(Beginning of Information provided)
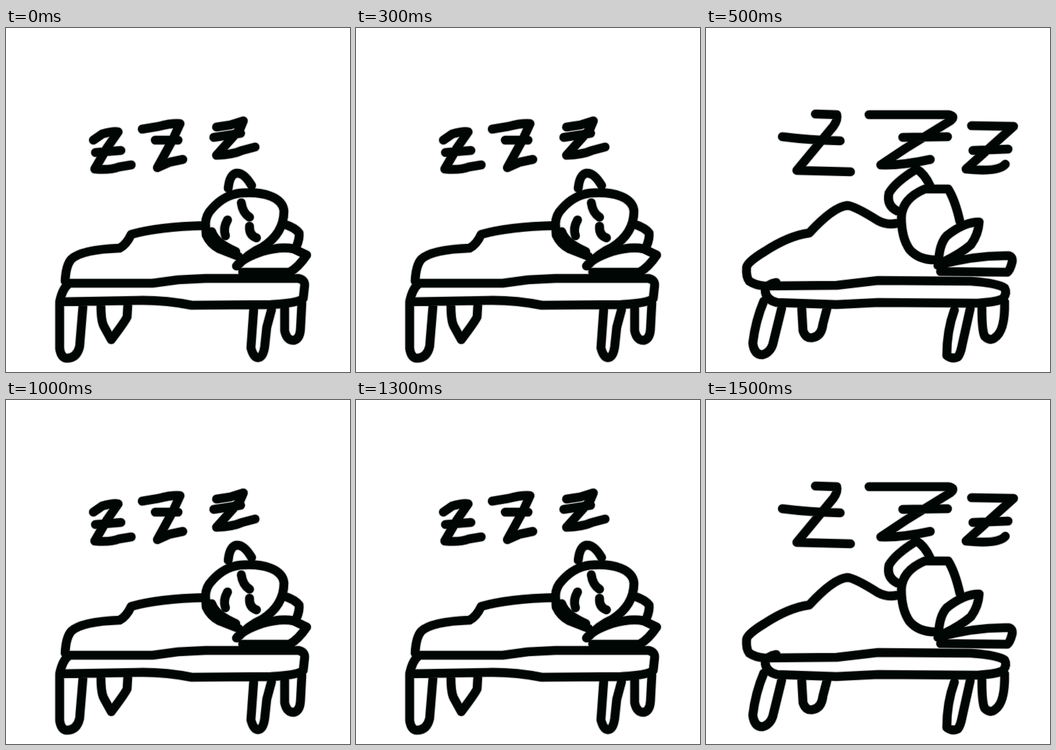
Write an HTML page with a canvas that moves like this. It is 500x500 px and loops after 2 s.

```html
<!DOCTYPE html>
<html lang="en">
<head>
<meta charset="utf-8">
<title>Sleeping</title>
<style>
html, body { margin: 0; width: 100%; height: 100%; overflow: hidden; background: #fff; }
canvas { display: block; width: 500px; height: 500px; }
</style>
</head>
<body>
<canvas id="stage" width="500" height="500"></canvas>
<script>
const ctx = document.getElementById('stage').getContext('2d');
const HOLD = 500;

const smallSnore = `
  M127 163L140 154Q157 149 163 151L147 174L129 205Q152 207 164 202L182 199
  M130 181L167 178
  M198 147L222 143Q240 138 253 139L243 161L220 203L238 195L257 191
  M217 163L250 163
  M306 144L326 141L345 135L340 147L306 185Q330 184 343 178L362 173
  M302 159L341 153`;

const faceUp = `
  M323 233Q325 213 335 211Q346 210 357 229
  M340 240C375 237 402 246 404 266C404 290 391 307 372 319Q353 327 336 346
  M340 240Q317 243 300 262Q290 272 290 285L291 301Q297 314 310 321L338 332
  M299 296Q304 312 334 325
  M342 254Q344 269 354 275
  M322 279Q315 291 319 302
  M354 288Q353 301 364 305`;

const flatBed = `
  M404 285Q420 290 426 298Q427 306 422 318
  M335 346Q345 334 372 325Q400 317 418 321L437 330Q425 348 412 355L344 355
  M290 287Q220 289 182 300Q175 315 165 320Q110 322 95 336Q87 345 86 368
  M92 371L213 371L250 366L290 364L425 364Q435 366 434 375L432 393Q425 400 385 402
  L270 403Q230 395 190 396L78 398Q82 378 92 371`;

const straightLegs = `
  M78 400L78 466Q80 479 88 480Q103 480 107 463L112 402
  M138 403Q138 425 142 433L153 453Q172 428 176 420L177 403
  M360 409L356 465Q360 480 367 479Q374 478 376 463L379 435L386 409
  M405 404L405 440Q408 454 418 454Q427 452 428 438L430 400`;

const bigSnore = `
  M159 125L190 126Q192 133 185 143L132 207L210 209
  M111 158Q150 163 195 164
  M237 126L352 126Q364 128 355 135L290 175L254 199Q285 200 326 191
  M286 159L351 158
  M386 142L447 143L378 205Q425 210 435 198
  M388 178L439 176`;

const faceAway = `
  M278 266Q262 258 266 240Q275 224 306 205Q318 212 326 230
  M336 337Q310 338 296 322Q284 305 284 275Q285 248 318 234L352 234Q362 250 369 281
  M338 345Q338 315 350 302Q375 282 397 282Q396 300 385 315Q370 328 345 340`;

const bumpyBed = `
  M337 345Q390 330 440 331Q446 333 445 340Q442 352 438 355L341 354
  M277 284Q263 287 250 280Q215 258 205 258Q185 260 150 298Q120 302 85 325
  Q60 340 59 348Q58 362 63 368Q72 374 85 375L190 374L250 367L385 368
  Q425 371 434 378Q438 385 432 393Q425 398 395 400L250 399L190 402L103 399
  Q86 395 86 380Q90 372 102 370`;

const bentLegs = `
  M84 397Q72 425 68 458Q70 475 82 475Q93 472 97 460L110 407
  M139 405L141 440Q145 452 155 450Q168 448 170 430L176 407
  M361 410Q350 440 350 476Q358 482 366 478Q370 473 372 462L384 408
  M401 407Q401 440 405 448Q413 456 420 450Q435 440 434 398`;

const poses = [
  [smallSnore, faceUp, flatBed, straightLegs],
  [bigSnore, faceAway, bumpyBed, bentLegs]
].map(parts => new Path2D(parts.join(' ')));

function ink(path, width, color) {
  ctx.lineWidth = width;
  ctx.strokeStyle = color;
  ctx.stroke(path);
}

function draw(now) {
  const pose = poses[Math.floor(now / HOLD) % poses.length];
  ctx.fillStyle = '#fff';
  ctx.fillRect(0, 0, 500, 500);
  // Soft brush edge under the solid core.
  ink(pose, 14.6, 'rgba(0, 6, 4, 0.25)');
  ink(pose, 12.6, '#000604');
}

ctx.lineCap = ctx.lineJoin = 'round';
const start = performance.now();
function tick() {
  draw(performance.now() - start);
  requestAnimationFrame(tick);
}
tick();
</script>
</body>
</html>
```
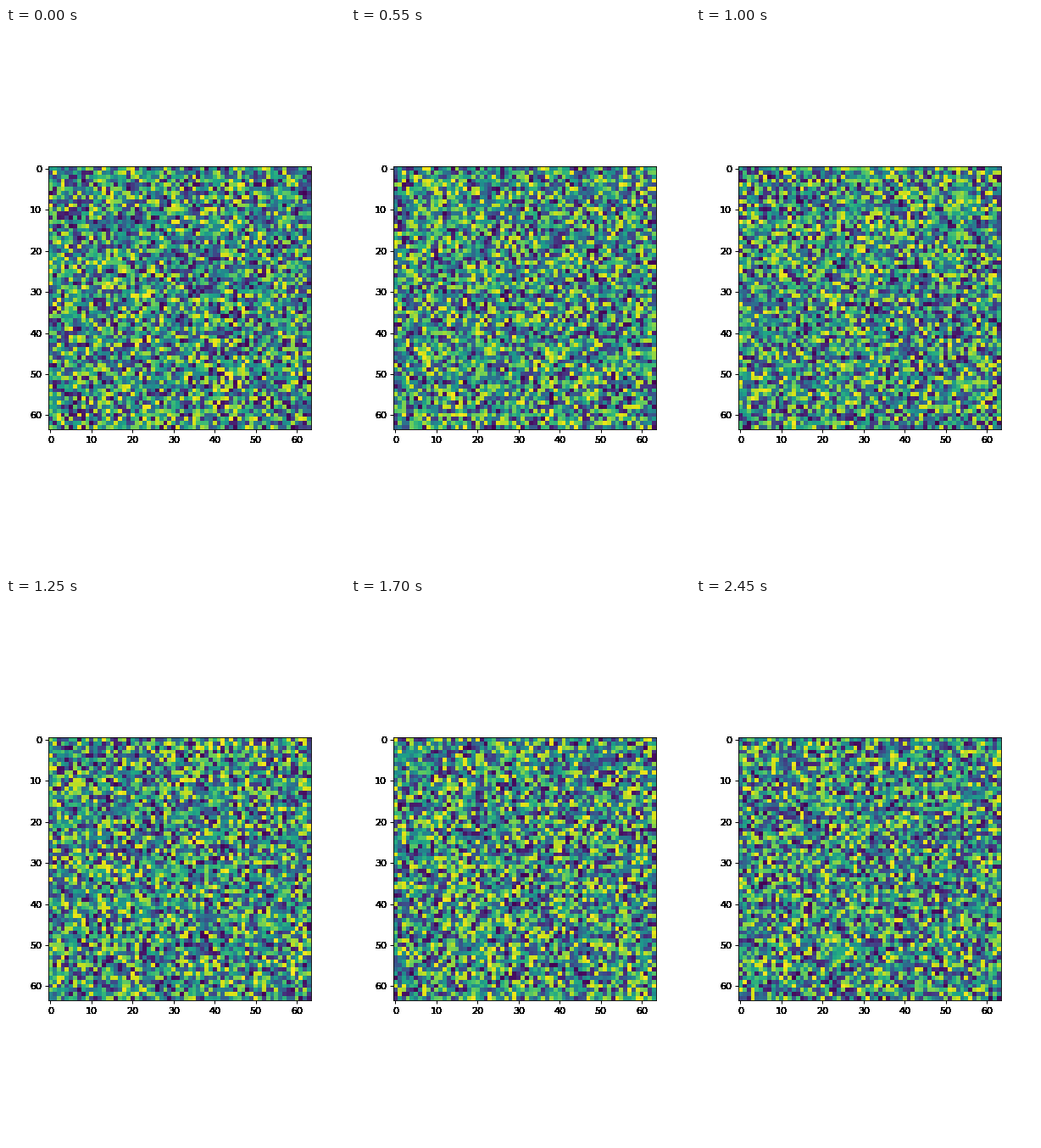
Animation of 400x640 px, one loop 2.5 s. Source, as a matplotlib script:

```python
import numpy as np
import matplotlib.pyplot as plt
from matplotlib.animation import FuncAnimation
from matplotlib.transforms import offset_copy

W, H, DPI = 400, 640, 80
FRAMES, INTERVAL = 50, 50
CELLS = 64
LABEL_LAYERS = 24  # stacked labels give the hard, heavy digits
PAD = 7  # points between the axes edge and its labels

plt.rcParams["font.family"] = "DejaVu Sans"
plt.rcParams["toolbar"] = "None"

fig = plt.figure(figsize=(W / DPI, H / DPI), dpi=DPI, facecolor="white")
fig.subplots_adjust(left=0.125, right=0.9, bottom=0.125, top=0.88)
ax = fig.add_subplot()


def noise(i):
    return np.random.default_rng(1000 + i).random((CELLS, CELLS))


image = ax.imshow(noise(0), cmap="viridis", vmin=0, vmax=1,
                  interpolation="nearest")
ax.apply_aspect()
ticks = range(0, CELLS, 10)
ax.set_xticks(ticks)
ax.set_yticks(ticks)
ax.tick_params(width=0.9, labelbottom=False, labelleft=False)

below = offset_copy(ax.get_xaxis_transform(), fig, y=-PAD, units="points")
beside = offset_copy(ax.get_yaxis_transform(), fig, x=-PAD, units="points")


def label(x, y, value, transform, ha, va):
    for _ in range(LABEL_LAYERS):
        ax.text(x, y, str(value), transform=transform, ha=ha, va=va,
                fontsize=10)


for t in ticks:
    label(t, 0, t, below, "center", "top")
    label(0, t, t, beside, "right", "center_baseline")


def update(i):
    image.set_data(noise(i))
    return [image]


anim = FuncAnimation(fig, update, frames=FRAMES, interval=INTERVAL,
                     repeat=True, repeat_delay=0, blit=False)
plt.show()
```
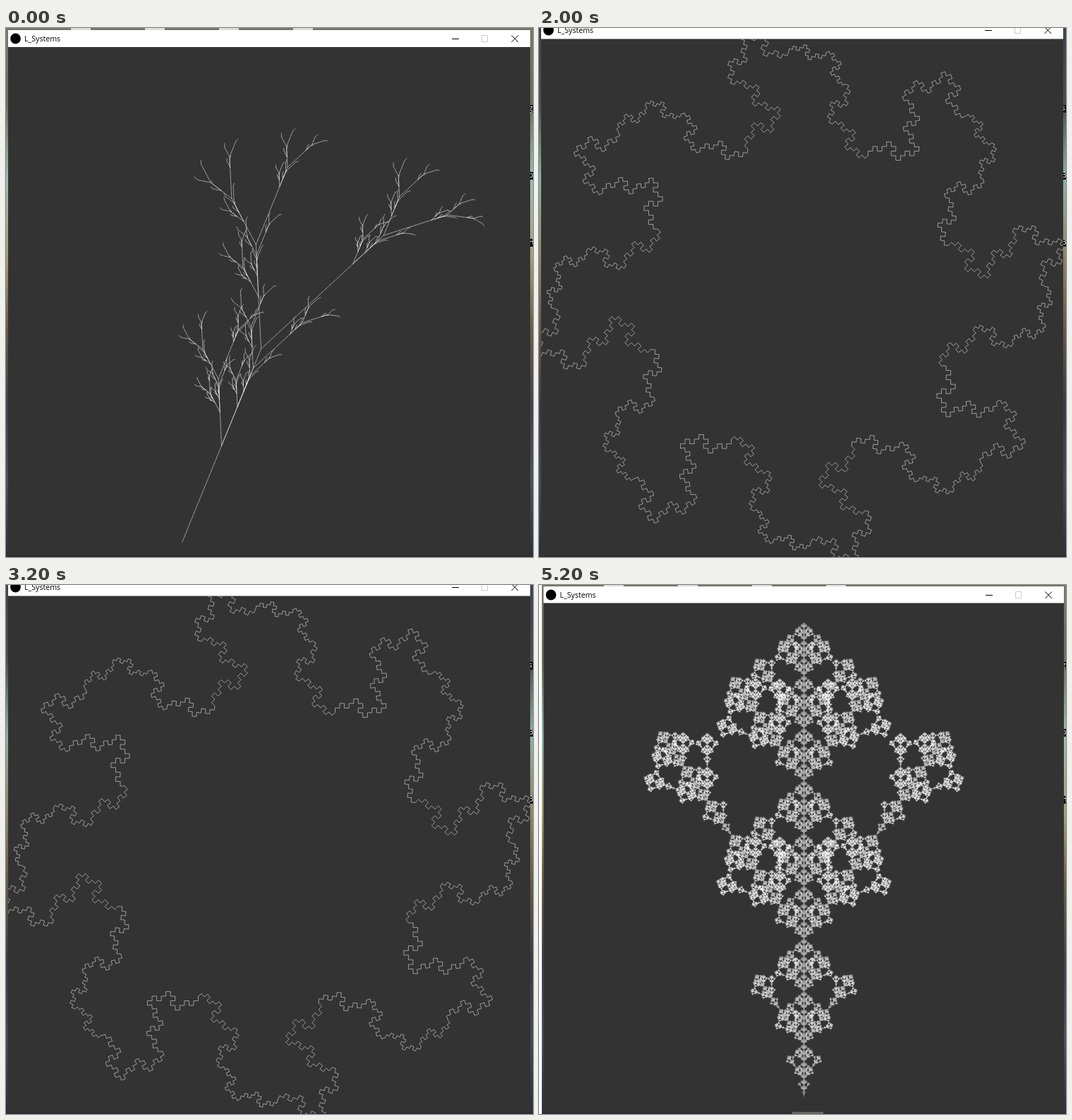
Write an HTML page with a canvas that moves like this. It is 747 by 750 pixels and loops after 6000 ms.

```html
<!DOCTYPE html>
<html>
<head>
<meta charset="utf-8">
<title>L_Systems</title>
<style>
  html, body { margin: 0; width: 100%; height: 100%; overflow: hidden; background: #333; }
  canvas { display: block; }
</style>
</head>
<body>
<canvas id="stage" width="747" height="750"></canvas>
<script>
const W = 747, H = 750, HOLD = 2000;
const rad = deg => deg * Math.PI / 180;

function expand(text, rules, times) {
  while (times--) text = text.replace(/[A-Z]/g, c => rules[c] || c);
  return text;
}

// Every bracket level shortens the step to 80 %.
function turtle(g, text, { x, y, heading, step, turn }) {
  const stack = [];
  for (const c of text) {
    if (c === 'F') {
      g.beginPath();
      g.moveTo(x, y);
      x += step * Math.sin(heading);
      y -= step * Math.cos(heading);
      g.lineTo(x, y);
      g.stroke();
    } else if (c === '+') heading -= turn;
    else if (c === '-') heading += turn;
    else if (c === '[') { stack.push([x, y, heading, step]); step *= 0.8; }
    else if (c === ']') [x, y, heading, step] = stack.pop();
  }
}

function plant(g) {
  const text = expand('X', { X: 'F+[[X]-X]-F[-FX]+X', F: 'FF' }, 5);
  turtle(g, text, { x: 249.7, y: 729, heading: rad(22.2), step: 9.25, turn: rad(25) });
}

function tree(g) {
  const text = expand('F', { F: 'F[+FF][-FF]F[-F][+F]F' }, 5);
  turtle(g, text, { x: 375.5, y: 725, heading: 0, step: 2.7645, turn: rad(35) });
}

// Replaces a side by a Z of three equal sides at right angles.
function zigzag(g, x, y, dx, dy, depth) {
  if (!depth) return g.lineTo(x + dx, y + dy);
  const u = (2 * dx + dy) / 5, v = (2 * dy - dx) / 5;
  zigzag(g, x, y, u, v, depth - 1);
  zigzag(g, x + u, y + v, -v, u, depth - 1);
  zigzag(g, x + u - v, y + v + u, u, v, depth - 1);
}

// One eighth of the outline, relative to its centre.
const bay = [[46, -246], [97, -201], [169, -214], [148, -279], [200, -318], [235, -257], [272, -219], [260, -168]];

function island(g) {
  const corners = [];
  for (let k = 0; k < 8; k++) {
    const c = Math.cos(k * Math.PI / 4), s = Math.sin(k * Math.PI / 4);
    for (const [x, y] of bay) corners.push([369.5 + x * c - y * s, 382 + x * s + y * c]);
  }
  g.beginPath();
  g.moveTo(...corners[0]);
  corners.forEach(([x, y], i) => {
    const [nx, ny] = corners[(i + 1) % corners.length];
    zigzag(g, x, y, nx - x, ny - y, 3);
  });
  g.stroke();
}

function desktop(g, colours, labels) {
  const fill = g.createLinearGradient(0, 0, 0, H);
  colours.forEach((colour, i) => fill.addColorStop(i / (colours.length - 1), colour));
  g.fillStyle = fill;
  g.fillRect(0, 0, W, H);
  g.fillStyle = '#ddd';
  for (let i = 0; i < 4; i++) g.fillRect(92 + i * 105, 0, 28, 3);
  g.font = '10px "Open Sans", sans-serif';
  [...labels].forEach((text, i) => {
    const y = 117 + i * 95;
    g.fillStyle = '#111';
    g.fillRect(742, y - 8, 5, 11);
    g.fillStyle = '#fff';
    g.fillText(text, 741, y);
  });
}

function appWindow(g, left, right, top, bar) {
  const mid = top + 12, x = right - 743, y = Math.round(mid) + .5;
  g.fillStyle = '#333';
  g.fillRect(left, bar, right - left, H - bar);
  g.fillStyle = '#fff';
  g.fillRect(left, top, right - left, bar - top);
  g.fillStyle = '#000';
  g.beginPath();
  g.arc(left + 10.5, mid, 7.4, 0, 7);
  g.fill();
  g.font = '10.6px "Open Sans", sans-serif';
  g.fillText('L_Systems', left + 23, mid + 4);

  g.lineWidth = 1;
  g.strokeStyle = '#000';
  g.beginPath();
  g.moveTo(632 + x, y); g.lineTo(642 + x, y);
  g.moveTo(716.5 + x, y - 5); g.lineTo(726 + x, y + 4.5);
  g.moveTo(726 + x, y - 5); g.lineTo(716.5 + x, y + 4.5);
  g.stroke();
  g.strokeStyle = '#ccc';
  g.strokeRect(674.5 + x, y - 5, 8, 9);
}

function scene({ left, right, top, bar, colours, labels, draw, alpha, margin, patch }) {
  const canvas = document.createElement('canvas');
  canvas.width = W;
  canvas.height = H;
  const g = canvas.getContext('2d');
  desktop(g, colours, labels);
  if (margin) {
    g.fillStyle = '#fff';
    g.fillRect(0, 0, margin, H);
  }
  appWindow(g, left, right, top, bar);
  g.fillStyle = '#2a2b32';
  g.fillRect(left, 748.5, W, 1.5);
  if (patch) {
    g.fillStyle = '#666';
    g.fillRect(359, 747, 44, 3);
  }
  g.beginPath();
  g.rect(left, bar, right - left, H - bar);
  g.clip();
  g.strokeStyle = `rgba(255,255,255,${alpha})`;
  g.lineWidth = 0.925;
  g.lineCap = 'round';
  draw(g);
  return canvas;
}

const day = ['#77766a', '#6d705f', '#a0bcb0', '#a8a07c', '#6a5c48', '#40424e', '#4a525c', '#2c303e'];
const dusk = ['#3c444c', '#4a5050', '#8fb0a6', '#90866a', '#64584a', '#3c3a48', '#444a54', '#2c303e'];
const scenes = [
  { left: 3, right: 743, top: 3, bar: 27, colours: day, labels: 'gpH', draw: plant, alpha: 0.5 },
  { left: 3, right: 743, top: -9, bar: 15.5, colours: dusk, labels: 'sBB', draw: island, alpha: 0.55 },
  { left: 6.5, right: 744, top: 2, bar: 25.5, colours: day, labels: 'gpH', draw: tree, alpha: 0.45,
    margin: 4, patch: true }
].map(scene);

const stage = document.getElementById('stage').getContext('2d');
const start = performance.now();
function tick() {
  const time = performance.now() - start;
  stage.drawImage(scenes[Math.floor(time / HOLD) % scenes.length], 0, 0);
  requestAnimationFrame(tick);
}
tick();
</script>
</body>
</html>
```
(End of Information provided)
Exercise description |
Search the records above for the string "ticks". Copy every line that contains it.

Response to this exercise |
ticks = range(0, CELLS, 10)
ax.set_xticks(ticks)
ax.set_yticks(ticks)
for t in ticks:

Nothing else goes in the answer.